The Woodchucks worked well as a source of conflict between Donald and his nephews, but they really shone as assistant adventurers when Donald's Uncle Scrooge went treasure hunting. It was in this capacity that they were first seen using their most famous accessory, The Junior Woodchucks' Guide Book, which occurred in Dell's Uncle Scrooge #5 (March, 1954). In many subsequent appearances, this fabulous tome proved to contain far more than the expected animal lore and camping tips — it was also useful for everything from advanced chemical analysis to translating ancient languages that have baffled generations of scholars. If there were limits to this font of inexhaustible knowledge, the readers never saw them.
The Junior Woodchucks got their own comic with a cover date of August, 1966, but it was published only sporadically at first. With the sixth issue (July, 1970), Barks, who had retired in 1966, was lured back to provide scripts, to be illustrated by other artists. These stories were frequently done as eco-fables, with the Woodchucks representing Nature and Uncle Scrooge as Heavy Industry. The last Barks script appeared in #25 (March, 1974), but the title lasted as long as Gold Key Comics, which had been handling the Disney license since 1962, remained in the comic book publishing business. The last issue was #81, dated July, 1984.

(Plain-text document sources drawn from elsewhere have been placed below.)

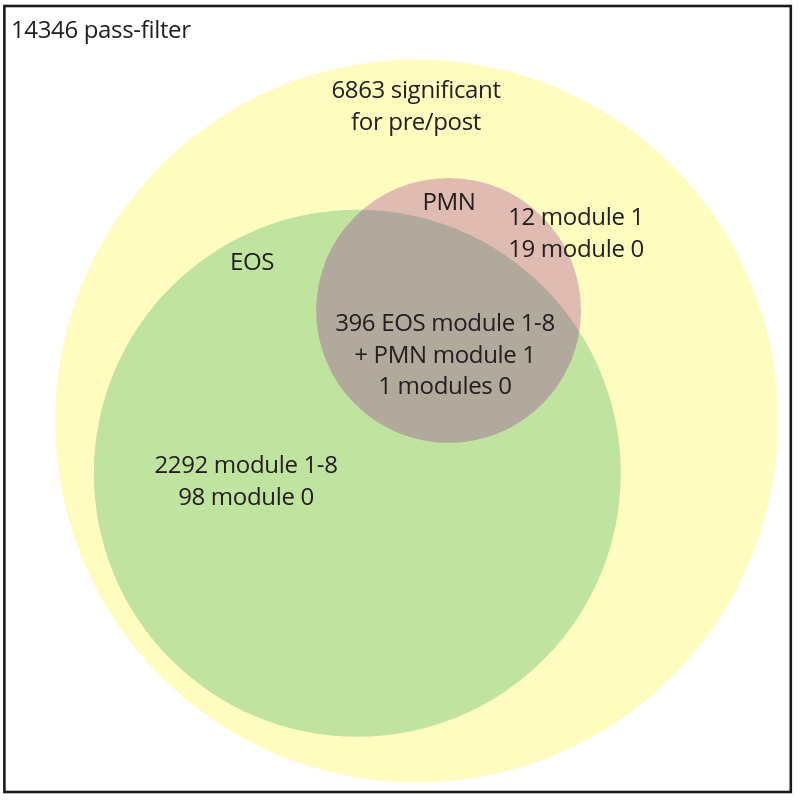
<!DOCTYPE html>
<html lang="en">
<head>
<meta charset="utf-8">
<title>Module overlap diagram</title>
<style>
:root {
  --paper: #ffffff;
  --ink: #231f20;
  --frame: #1a1a1a;
  --significant: #fffcc0;
  --eos: #c0e3a0;
  --pmn: #dfbbb1;
  --shared: #b1a99b;
}
* { box-sizing: border-box; margin: 0; }
body { width: 800px; height: 800px; overflow: hidden; background: var(--paper); }
.diagram {
  position: relative;
  width: 800px;
  height: 800px;
  overflow: hidden;
  color: var(--ink);
  font: 24px/31.6px "Open Sans", "Noto Sans", sans-serif;
  letter-spacing: -0.35px;
}
.sets { position: absolute; inset: 0; display: block; }
.universe { fill: none; stroke: var(--frame); stroke-width: 2.6; }
.significant { fill: var(--significant); }
.eos { fill: var(--eos); }
.pmn { fill: var(--pmn); }
.shared { fill: var(--shared); }
.label {
  position: absolute;
  white-space: nowrap;
  text-align: center;
  transform: translateX(-50%);
}
.label-total { left: 11px; top: 13px; transform: none; }
.label-significant { left: 416px; top: 73px; }
.label-pmn { left: 449px; top: 185px; }
.label-pmn-only { left: 576px; top: 200px; }
.label-eos { left: 252px; top: 245px; }
.label-shared { left: 445px; top: 306px; }
.label-eos-only { left: 246px; top: 448px; }
</style>
</head>
<body>
<main class="diagram">
  <svg class="sets" width="800" height="800" viewBox="0 0 800 800" aria-hidden="true">
    <defs>
      <clipPath id="eos-area"><circle cx="357.3" cy="473.3" r="263.5"/></clipPath>
    </defs>
    <circle class="significant" cx="416.5" cy="421" r="361.5"/>
    <circle class="eos" cx="357.3" cy="473.3" r="263.5"/>
    <circle class="pmn" cx="448.6" cy="310.4" r="132.4"/>
    <circle class="shared" cx="448.6" cy="310.4" r="132.4" clip-path="url(#eos-area)"/>
    <rect class="universe" x="4.4" y="6" width="786.4" height="786"/>
  </svg>
  <p class="label label-total">14346 pass-filter</p>
  <p class="label label-significant">6863 significant<br>for pre/post</p>
  <p class="label label-pmn">PMN</p>
  <p class="label label-pmn-only">12 module 1<br>19 module 0</p>
  <p class="label label-eos">EOS</p>
  <p class="label label-shared">396 EOS module 1-8<br>+ PMN module 1<br>1 modules 0</p>
  <p class="label label-eos-only">2292 module 1-8<br>98 module 0</p>
</main>
</body>
</html>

After 40 years in comics, Scrooge became a TV star, and that's how the Woodchucks got into animation. Huey, Dewey and Louie were regular characters in DuckTales, a half-hour show based on Barks's comic books of the 1950s, and frequently appeared as Woodchucks. The show ran from 1987-89, and still turns up occasionally in reruns. There, their identical voices were done by Russi Taylor (Strawberry Shortcake).
Like most of Barks's memorable creations — Gladstone Gander, Gyro Gearloose etc. — The Junior Woodchucks were picked up by Disney comic book licensees all over the world. Even today, they can be seen wherever Disney comics are published.